(Beginning of Exercise materials)
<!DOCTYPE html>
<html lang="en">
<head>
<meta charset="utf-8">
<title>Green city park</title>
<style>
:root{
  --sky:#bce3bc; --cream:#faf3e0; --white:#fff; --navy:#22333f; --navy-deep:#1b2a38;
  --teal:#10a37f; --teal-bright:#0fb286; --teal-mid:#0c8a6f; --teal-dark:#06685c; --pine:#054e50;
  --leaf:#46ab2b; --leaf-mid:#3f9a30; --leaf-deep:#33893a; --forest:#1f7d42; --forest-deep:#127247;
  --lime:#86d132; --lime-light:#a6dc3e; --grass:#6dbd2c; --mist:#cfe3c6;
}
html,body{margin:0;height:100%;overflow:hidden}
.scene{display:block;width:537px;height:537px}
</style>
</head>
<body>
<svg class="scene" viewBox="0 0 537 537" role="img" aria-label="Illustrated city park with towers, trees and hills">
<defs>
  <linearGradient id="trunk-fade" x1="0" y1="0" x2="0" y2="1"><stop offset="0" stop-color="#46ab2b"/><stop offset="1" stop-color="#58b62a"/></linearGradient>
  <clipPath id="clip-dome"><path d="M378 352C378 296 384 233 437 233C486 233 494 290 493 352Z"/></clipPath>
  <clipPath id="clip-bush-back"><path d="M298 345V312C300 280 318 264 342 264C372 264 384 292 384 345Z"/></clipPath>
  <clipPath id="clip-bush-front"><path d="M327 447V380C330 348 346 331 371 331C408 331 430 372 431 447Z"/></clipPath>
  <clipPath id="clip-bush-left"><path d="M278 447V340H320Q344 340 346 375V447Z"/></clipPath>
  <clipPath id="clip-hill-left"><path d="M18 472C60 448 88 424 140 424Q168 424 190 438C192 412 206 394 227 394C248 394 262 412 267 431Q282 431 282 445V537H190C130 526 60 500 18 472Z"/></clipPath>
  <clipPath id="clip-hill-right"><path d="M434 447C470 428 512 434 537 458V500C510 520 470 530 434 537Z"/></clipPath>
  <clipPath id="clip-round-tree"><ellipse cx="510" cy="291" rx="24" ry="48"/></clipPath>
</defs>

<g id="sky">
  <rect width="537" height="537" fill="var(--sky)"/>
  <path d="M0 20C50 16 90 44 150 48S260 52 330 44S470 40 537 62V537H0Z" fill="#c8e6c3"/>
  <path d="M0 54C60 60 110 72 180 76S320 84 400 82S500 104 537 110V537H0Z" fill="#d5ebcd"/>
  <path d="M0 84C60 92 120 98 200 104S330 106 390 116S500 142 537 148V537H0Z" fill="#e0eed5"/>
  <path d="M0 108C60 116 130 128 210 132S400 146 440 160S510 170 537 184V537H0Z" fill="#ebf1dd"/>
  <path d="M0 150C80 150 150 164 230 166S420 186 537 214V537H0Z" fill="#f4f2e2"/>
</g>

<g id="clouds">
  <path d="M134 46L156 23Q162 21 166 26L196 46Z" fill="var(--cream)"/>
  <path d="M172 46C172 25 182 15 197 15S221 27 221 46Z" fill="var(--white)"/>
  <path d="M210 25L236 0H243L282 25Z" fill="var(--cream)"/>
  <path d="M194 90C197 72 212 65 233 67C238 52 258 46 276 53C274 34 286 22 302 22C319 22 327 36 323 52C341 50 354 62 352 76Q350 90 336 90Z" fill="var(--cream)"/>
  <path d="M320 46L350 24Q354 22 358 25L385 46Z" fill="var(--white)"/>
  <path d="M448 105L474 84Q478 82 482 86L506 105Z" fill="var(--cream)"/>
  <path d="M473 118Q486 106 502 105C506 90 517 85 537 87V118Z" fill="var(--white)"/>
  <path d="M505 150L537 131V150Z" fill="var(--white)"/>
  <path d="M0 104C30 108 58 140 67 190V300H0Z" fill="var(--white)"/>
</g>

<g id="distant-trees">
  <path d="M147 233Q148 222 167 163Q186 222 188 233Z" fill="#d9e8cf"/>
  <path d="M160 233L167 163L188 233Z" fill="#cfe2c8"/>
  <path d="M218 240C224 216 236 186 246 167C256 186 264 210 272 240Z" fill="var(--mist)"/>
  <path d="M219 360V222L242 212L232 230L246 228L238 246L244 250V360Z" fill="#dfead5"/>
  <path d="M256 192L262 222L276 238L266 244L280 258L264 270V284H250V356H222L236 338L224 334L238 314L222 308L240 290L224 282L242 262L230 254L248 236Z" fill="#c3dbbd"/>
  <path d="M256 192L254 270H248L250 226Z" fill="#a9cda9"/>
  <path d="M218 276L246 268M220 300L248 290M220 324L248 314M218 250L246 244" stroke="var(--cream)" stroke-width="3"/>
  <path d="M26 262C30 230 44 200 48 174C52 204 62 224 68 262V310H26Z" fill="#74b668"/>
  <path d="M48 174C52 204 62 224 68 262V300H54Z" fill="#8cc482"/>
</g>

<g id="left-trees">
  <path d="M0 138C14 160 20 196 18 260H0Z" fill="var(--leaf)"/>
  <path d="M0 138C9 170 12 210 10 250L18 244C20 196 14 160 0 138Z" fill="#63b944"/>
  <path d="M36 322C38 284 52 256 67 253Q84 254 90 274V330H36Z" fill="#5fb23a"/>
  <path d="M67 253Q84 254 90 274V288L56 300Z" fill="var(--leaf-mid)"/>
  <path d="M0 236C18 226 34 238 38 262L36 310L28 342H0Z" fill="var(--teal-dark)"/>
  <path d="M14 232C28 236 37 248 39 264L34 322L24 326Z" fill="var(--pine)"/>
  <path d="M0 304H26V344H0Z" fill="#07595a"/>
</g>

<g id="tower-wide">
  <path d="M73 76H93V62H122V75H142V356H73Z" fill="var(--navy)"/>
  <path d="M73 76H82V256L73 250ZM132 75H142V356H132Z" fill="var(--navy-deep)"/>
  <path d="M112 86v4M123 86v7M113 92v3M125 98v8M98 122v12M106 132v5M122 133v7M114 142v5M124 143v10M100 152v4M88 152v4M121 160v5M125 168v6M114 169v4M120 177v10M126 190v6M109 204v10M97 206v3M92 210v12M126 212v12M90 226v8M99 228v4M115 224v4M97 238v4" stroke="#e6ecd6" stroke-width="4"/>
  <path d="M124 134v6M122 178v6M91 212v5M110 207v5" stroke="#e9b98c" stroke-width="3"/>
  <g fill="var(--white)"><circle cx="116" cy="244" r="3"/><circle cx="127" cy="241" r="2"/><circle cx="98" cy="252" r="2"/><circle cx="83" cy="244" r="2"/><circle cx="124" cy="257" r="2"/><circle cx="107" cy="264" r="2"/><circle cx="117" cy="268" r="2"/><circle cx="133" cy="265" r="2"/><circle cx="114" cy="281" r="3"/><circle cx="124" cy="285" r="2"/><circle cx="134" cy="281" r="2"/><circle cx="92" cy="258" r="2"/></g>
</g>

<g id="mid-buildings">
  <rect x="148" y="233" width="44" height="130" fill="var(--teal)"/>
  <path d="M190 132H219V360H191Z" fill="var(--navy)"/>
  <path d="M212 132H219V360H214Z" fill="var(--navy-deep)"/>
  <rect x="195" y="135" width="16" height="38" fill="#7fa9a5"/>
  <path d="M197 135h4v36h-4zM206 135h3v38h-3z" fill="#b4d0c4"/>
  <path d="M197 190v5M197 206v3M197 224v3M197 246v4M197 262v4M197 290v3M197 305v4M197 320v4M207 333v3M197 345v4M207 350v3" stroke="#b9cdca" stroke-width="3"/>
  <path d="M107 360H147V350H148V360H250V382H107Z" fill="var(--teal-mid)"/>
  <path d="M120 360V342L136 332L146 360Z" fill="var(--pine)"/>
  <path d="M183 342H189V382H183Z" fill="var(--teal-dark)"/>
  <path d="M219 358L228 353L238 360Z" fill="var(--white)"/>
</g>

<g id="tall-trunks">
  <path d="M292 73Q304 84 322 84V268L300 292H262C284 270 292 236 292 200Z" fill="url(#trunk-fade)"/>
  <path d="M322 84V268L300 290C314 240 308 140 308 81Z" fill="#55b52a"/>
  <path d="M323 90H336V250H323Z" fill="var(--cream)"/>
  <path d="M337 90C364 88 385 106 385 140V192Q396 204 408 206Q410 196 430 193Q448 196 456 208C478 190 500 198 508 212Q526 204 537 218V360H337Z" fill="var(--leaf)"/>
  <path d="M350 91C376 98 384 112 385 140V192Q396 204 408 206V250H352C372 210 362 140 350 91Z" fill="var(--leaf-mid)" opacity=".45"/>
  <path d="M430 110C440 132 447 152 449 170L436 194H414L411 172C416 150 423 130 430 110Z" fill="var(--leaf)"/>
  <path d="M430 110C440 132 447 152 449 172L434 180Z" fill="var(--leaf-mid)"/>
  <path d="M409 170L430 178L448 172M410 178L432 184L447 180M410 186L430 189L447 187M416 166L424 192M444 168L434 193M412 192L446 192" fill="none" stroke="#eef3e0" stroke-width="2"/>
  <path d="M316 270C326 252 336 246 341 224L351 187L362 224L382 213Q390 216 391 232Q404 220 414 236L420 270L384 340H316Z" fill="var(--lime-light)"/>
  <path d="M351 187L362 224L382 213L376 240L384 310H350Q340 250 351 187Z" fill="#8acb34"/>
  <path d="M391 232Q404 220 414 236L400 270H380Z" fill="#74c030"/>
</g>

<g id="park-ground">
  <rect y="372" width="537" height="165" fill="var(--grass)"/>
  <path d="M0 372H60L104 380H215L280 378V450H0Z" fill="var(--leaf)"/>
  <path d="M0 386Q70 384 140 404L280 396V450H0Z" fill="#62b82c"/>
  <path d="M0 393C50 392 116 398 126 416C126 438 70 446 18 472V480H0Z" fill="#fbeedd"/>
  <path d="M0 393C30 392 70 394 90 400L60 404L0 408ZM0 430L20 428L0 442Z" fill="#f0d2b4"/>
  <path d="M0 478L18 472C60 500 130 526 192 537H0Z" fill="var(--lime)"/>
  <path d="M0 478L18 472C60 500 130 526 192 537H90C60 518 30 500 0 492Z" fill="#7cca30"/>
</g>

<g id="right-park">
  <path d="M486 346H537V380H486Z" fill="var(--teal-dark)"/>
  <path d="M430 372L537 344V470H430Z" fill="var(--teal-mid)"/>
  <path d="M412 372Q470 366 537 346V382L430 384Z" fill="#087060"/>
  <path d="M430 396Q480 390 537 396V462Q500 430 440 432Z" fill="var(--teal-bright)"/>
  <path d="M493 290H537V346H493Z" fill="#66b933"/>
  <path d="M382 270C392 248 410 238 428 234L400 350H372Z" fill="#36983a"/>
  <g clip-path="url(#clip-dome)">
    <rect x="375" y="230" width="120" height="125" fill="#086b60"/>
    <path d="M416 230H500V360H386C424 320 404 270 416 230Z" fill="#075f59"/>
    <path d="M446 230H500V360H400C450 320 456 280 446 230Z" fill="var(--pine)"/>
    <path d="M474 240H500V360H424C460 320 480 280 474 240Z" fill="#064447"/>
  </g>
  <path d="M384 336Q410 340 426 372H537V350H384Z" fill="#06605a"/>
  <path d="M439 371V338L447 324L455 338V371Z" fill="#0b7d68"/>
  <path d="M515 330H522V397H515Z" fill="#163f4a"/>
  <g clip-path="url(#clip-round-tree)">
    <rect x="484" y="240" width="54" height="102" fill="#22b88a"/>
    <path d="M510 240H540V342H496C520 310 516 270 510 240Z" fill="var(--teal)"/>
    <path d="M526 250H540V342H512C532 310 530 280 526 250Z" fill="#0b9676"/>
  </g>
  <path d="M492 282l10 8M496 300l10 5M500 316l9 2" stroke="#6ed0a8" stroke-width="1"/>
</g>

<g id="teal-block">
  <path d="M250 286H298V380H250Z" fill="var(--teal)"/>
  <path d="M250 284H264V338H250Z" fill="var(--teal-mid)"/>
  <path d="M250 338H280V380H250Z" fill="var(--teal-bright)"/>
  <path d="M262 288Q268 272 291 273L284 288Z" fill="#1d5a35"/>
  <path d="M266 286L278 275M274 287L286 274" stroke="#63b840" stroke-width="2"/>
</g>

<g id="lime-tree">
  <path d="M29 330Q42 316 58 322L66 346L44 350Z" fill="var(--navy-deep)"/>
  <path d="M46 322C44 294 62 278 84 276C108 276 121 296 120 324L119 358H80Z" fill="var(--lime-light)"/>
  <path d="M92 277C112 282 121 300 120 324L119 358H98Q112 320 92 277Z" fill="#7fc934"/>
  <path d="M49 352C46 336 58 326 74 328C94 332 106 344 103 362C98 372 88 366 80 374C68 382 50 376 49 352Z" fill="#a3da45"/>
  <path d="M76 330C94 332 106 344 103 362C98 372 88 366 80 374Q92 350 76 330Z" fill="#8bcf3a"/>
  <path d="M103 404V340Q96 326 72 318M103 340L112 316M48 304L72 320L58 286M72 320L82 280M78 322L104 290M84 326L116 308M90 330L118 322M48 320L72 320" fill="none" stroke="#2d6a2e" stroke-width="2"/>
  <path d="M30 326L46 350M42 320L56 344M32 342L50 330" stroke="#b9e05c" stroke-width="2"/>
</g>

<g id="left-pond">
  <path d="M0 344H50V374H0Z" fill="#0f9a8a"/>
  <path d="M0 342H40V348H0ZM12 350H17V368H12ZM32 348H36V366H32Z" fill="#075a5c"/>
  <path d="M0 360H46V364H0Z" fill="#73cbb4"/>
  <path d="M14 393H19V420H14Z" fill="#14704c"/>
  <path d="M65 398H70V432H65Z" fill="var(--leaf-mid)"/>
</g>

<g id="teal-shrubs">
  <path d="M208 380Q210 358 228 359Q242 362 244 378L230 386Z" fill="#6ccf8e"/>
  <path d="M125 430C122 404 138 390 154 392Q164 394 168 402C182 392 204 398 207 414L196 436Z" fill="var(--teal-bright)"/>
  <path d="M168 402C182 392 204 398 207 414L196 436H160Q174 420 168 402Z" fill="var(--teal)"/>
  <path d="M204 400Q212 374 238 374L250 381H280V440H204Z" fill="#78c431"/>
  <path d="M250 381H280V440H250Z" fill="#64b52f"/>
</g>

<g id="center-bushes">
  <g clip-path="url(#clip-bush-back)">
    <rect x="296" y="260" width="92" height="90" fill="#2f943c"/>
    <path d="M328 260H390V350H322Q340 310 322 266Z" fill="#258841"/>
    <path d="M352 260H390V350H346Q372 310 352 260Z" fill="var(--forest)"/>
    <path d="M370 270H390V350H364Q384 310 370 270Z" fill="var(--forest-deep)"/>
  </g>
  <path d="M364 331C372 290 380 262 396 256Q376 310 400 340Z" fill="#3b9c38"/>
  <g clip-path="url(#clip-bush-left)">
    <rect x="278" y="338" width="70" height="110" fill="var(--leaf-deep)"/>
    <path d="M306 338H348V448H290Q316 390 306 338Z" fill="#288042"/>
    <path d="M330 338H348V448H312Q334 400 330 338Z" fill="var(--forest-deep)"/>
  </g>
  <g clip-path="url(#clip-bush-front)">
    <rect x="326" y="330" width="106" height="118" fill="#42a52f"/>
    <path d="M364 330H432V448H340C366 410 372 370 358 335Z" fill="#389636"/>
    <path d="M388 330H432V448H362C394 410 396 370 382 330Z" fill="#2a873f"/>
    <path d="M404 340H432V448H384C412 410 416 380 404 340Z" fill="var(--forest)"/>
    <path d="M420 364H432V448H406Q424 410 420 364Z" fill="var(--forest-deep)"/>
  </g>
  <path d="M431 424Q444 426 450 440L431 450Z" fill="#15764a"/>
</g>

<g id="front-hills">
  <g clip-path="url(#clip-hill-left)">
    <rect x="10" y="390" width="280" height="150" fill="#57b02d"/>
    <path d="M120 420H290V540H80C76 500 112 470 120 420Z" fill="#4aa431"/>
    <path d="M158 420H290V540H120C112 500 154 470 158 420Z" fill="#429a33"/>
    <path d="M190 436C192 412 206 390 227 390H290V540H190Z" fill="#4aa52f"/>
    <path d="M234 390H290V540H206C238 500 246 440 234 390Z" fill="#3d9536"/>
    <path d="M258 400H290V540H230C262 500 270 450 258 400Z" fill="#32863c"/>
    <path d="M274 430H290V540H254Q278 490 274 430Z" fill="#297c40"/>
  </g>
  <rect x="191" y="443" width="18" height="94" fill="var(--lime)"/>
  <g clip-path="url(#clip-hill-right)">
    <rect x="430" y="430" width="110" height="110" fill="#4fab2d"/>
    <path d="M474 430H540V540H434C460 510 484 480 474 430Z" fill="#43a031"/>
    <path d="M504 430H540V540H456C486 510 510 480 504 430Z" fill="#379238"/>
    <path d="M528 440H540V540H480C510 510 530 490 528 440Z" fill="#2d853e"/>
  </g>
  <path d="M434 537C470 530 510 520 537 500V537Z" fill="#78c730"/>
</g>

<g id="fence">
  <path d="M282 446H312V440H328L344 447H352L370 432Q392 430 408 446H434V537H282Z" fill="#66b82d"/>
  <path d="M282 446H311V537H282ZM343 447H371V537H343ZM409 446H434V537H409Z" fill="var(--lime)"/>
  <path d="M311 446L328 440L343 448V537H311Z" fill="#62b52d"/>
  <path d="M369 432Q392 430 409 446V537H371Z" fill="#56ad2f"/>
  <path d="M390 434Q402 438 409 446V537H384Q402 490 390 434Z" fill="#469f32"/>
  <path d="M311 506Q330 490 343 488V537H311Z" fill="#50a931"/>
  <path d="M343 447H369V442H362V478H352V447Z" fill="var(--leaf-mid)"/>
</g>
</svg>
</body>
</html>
(End of Exercise materials)
Exercise description »
After locating the line that contains "447V380C330 348 346", please copy exactly every line from the start of the records through it, and nothing else.

The answer »
<!DOCTYPE html>
<html lang="en">
<head>
<meta charset="utf-8">
<title>Green city park</title>
<style>
:root{
  --sky:#bce3bc; --cream:#faf3e0; --white:#fff; --navy:#22333f; --navy-deep:#1b2a38;
  --teal:#10a37f; --teal-bright:#0fb286; --teal-mid:#0c8a6f; --teal-dark:#06685c; --pine:#054e50;
  --leaf:#46ab2b; --leaf-mid:#3f9a30; --leaf-deep:#33893a; --forest:#1f7d42; --forest-deep:#127247;
  --lime:#86d132; --lime-light:#a6dc3e; --grass:#6dbd2c; --mist:#cfe3c6;
}
html,body{margin:0;height:100%;overflow:hidden}
.scene{display:block;width:537px;height:537px}
</style>
</head>
<body>
<svg class="scene" viewBox="0 0 537 537" role="img" aria-label="Illustrated city park with towers, trees and hills">
<defs>
  <linearGradient id="trunk-fade" x1="0" y1="0" x2="0" y2="1"><stop offset="0" stop-color="#46ab2b"/><stop offset="1" stop-color="#58b62a"/></linearGradient>
  <clipPath id="clip-dome"><path d="M378 352C378 296 384 233 437 233C486 233 494 290 493 352Z"/></clipPath>
  <clipPath id="clip-bush-back"><path d="M298 345V312C300 280 318 264 342 264C372 264 384 292 384 345Z"/></clipPath>
  <clipPath id="clip-bush-front"><path d="M327 447V380C330 348 346 331 371 331C408 331 430 372 431 447Z"/></clipPath>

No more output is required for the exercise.